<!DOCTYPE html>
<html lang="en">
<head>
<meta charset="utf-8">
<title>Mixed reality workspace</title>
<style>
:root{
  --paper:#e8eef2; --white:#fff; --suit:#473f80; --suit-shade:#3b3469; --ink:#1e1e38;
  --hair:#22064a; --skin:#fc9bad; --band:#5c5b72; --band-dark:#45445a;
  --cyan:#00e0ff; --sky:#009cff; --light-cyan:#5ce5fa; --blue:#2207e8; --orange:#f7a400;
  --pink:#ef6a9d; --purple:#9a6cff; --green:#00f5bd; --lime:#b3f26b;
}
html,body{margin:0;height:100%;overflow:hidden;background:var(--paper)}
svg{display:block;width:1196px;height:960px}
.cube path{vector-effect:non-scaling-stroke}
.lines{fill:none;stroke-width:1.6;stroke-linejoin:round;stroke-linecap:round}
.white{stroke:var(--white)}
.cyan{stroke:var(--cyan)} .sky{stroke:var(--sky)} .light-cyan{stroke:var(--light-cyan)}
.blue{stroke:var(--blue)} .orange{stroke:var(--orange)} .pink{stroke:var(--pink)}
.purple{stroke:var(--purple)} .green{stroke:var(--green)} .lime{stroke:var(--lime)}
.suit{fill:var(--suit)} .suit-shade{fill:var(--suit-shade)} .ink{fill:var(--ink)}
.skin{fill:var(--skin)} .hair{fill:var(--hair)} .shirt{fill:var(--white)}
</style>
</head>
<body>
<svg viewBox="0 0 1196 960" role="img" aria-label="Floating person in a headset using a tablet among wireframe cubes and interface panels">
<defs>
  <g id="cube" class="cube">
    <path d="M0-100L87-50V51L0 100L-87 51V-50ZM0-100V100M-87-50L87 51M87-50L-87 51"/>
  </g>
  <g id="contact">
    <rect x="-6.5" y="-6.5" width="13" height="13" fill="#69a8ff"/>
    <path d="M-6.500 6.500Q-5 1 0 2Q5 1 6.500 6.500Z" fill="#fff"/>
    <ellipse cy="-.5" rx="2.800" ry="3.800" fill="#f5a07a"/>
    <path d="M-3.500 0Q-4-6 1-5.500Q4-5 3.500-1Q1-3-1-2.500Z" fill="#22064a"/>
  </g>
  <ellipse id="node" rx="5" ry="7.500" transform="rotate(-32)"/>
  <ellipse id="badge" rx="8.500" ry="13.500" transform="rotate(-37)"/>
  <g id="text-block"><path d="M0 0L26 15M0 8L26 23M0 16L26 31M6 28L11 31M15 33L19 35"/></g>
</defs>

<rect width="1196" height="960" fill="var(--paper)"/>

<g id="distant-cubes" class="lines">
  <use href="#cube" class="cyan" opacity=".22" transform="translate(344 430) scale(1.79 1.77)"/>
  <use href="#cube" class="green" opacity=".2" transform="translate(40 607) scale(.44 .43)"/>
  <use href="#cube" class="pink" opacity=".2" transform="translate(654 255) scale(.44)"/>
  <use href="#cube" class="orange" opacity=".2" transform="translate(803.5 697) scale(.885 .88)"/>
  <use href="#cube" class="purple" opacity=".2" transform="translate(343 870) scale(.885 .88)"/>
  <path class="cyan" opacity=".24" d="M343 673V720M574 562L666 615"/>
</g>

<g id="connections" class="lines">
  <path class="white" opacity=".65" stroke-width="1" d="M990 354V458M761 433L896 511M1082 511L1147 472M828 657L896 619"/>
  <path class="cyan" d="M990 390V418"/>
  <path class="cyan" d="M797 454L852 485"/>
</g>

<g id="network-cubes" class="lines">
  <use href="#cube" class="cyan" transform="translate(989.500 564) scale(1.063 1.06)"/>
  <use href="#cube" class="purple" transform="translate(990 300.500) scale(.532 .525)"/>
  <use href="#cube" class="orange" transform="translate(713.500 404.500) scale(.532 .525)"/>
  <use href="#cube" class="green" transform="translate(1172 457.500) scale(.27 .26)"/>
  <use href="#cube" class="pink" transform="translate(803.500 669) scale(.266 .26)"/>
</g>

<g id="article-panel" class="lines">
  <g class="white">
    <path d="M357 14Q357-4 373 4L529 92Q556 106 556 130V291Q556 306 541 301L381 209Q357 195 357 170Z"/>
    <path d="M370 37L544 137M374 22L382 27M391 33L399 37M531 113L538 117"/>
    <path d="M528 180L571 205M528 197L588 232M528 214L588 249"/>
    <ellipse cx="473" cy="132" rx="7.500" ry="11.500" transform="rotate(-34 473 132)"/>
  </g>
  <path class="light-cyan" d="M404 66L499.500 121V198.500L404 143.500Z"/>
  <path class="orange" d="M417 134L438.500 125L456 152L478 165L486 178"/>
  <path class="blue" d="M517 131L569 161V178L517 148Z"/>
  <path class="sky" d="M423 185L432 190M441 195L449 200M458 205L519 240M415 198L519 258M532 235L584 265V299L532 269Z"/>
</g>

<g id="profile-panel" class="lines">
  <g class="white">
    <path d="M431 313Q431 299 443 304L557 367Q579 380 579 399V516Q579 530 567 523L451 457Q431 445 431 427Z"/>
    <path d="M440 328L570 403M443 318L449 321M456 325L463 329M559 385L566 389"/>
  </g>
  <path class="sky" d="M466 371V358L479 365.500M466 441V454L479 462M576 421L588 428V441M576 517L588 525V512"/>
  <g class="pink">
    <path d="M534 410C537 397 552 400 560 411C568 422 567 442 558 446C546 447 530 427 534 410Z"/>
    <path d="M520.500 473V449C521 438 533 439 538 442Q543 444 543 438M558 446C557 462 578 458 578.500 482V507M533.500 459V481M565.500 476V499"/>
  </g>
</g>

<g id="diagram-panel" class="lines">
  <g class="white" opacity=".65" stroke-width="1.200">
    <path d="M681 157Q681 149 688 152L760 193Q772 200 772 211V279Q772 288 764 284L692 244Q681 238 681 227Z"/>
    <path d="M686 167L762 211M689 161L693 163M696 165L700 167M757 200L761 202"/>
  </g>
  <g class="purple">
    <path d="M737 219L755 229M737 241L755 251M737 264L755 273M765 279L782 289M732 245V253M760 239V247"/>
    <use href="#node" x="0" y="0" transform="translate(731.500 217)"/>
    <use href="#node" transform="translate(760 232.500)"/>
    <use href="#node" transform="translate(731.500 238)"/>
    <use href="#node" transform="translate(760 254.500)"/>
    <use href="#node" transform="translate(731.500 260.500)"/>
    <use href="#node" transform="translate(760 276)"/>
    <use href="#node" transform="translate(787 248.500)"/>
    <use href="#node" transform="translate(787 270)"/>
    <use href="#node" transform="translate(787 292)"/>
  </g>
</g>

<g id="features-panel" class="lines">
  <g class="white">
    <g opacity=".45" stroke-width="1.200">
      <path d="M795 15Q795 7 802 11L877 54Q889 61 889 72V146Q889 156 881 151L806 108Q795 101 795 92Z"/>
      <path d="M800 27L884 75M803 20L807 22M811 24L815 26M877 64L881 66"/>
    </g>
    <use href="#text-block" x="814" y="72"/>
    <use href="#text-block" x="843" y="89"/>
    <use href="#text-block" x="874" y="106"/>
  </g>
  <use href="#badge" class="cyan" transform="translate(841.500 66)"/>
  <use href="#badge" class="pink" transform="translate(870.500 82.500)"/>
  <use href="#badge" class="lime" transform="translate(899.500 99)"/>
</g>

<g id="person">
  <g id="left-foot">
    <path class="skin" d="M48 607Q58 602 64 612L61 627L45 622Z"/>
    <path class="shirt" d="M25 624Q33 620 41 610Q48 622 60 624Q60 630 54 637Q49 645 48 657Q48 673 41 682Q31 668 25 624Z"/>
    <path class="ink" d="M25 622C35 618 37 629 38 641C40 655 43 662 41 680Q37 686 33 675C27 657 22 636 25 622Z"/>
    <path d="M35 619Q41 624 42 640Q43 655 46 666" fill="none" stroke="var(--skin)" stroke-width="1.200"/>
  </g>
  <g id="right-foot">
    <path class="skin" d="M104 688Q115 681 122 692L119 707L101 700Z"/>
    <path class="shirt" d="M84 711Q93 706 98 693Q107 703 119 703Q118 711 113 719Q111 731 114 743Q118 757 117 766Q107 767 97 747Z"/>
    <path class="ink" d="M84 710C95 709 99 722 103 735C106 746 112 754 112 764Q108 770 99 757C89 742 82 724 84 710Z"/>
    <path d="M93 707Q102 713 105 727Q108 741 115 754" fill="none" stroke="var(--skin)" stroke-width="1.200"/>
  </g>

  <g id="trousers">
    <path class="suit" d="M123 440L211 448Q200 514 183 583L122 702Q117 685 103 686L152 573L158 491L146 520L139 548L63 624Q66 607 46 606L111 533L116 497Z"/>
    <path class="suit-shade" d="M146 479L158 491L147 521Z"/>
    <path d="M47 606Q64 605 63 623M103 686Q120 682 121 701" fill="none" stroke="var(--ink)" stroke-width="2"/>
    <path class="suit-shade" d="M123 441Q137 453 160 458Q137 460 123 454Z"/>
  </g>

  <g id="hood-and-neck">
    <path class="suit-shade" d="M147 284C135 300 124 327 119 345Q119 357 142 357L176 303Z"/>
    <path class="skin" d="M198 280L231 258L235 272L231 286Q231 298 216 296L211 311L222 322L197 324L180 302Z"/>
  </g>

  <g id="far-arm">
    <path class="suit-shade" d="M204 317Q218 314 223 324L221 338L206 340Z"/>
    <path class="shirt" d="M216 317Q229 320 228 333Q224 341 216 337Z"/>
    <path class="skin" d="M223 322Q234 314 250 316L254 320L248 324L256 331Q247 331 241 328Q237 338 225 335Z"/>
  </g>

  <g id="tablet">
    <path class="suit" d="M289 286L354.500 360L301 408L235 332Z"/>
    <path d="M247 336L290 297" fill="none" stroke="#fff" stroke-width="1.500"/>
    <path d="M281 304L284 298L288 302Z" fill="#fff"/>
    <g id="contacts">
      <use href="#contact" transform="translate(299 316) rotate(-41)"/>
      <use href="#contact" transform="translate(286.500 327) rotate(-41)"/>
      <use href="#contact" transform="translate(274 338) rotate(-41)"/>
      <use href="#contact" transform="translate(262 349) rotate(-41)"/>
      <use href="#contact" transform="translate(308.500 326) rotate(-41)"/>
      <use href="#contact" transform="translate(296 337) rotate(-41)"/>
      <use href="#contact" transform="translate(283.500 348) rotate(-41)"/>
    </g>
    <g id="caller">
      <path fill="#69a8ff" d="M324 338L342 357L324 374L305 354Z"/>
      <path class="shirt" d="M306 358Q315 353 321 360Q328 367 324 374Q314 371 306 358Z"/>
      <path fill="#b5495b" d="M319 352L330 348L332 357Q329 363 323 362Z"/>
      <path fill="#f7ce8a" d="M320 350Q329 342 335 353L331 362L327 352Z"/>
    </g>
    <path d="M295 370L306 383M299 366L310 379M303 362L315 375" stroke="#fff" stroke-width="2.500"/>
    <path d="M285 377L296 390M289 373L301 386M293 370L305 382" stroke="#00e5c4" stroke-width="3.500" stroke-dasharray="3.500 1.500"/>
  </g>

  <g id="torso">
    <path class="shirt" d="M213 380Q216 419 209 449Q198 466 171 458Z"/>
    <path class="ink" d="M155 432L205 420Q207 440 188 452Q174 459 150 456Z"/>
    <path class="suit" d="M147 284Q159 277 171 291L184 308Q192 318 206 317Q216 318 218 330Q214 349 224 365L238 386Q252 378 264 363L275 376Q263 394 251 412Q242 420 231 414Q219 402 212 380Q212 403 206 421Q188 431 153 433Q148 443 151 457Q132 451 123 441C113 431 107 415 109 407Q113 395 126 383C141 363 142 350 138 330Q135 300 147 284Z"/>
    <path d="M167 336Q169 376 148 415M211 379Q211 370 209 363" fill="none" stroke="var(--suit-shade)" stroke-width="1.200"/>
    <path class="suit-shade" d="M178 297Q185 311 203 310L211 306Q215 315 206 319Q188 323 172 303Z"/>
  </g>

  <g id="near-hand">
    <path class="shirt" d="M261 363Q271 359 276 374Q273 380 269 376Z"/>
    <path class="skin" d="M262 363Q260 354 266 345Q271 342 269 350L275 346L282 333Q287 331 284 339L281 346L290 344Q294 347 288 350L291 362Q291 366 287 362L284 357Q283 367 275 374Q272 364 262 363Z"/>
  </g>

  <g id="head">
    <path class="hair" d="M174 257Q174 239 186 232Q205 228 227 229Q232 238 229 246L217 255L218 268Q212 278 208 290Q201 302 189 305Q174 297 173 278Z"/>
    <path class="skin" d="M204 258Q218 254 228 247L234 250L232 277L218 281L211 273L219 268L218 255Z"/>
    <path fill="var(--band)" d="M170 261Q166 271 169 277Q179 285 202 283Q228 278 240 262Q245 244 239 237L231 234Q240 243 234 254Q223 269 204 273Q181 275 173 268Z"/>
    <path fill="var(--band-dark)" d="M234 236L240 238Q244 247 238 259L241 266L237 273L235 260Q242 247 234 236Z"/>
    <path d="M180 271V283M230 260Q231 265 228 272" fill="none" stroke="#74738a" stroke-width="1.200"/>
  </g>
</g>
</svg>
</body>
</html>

__DESCRIPTION OF THE TASK__: Word for word, please print every line from the beginning of the records to the line bearing "--hair:#22064a; --skin:#fc9bad; --band:#5c5b72;", counting both ends and stopping there.

__ANSWER FOR THE TASK__:
<!DOCTYPE html>
<html lang="en">
<head>
<meta charset="utf-8">
<title>Mixed reality workspace</title>
<style>
:root{
  --paper:#e8eef2; --white:#fff; --suit:#473f80; --suit-shade:#3b3469; --ink:#1e1e38;
  --hair:#22064a; --skin:#fc9bad; --band:#5c5b72; --band-dark:#45445a;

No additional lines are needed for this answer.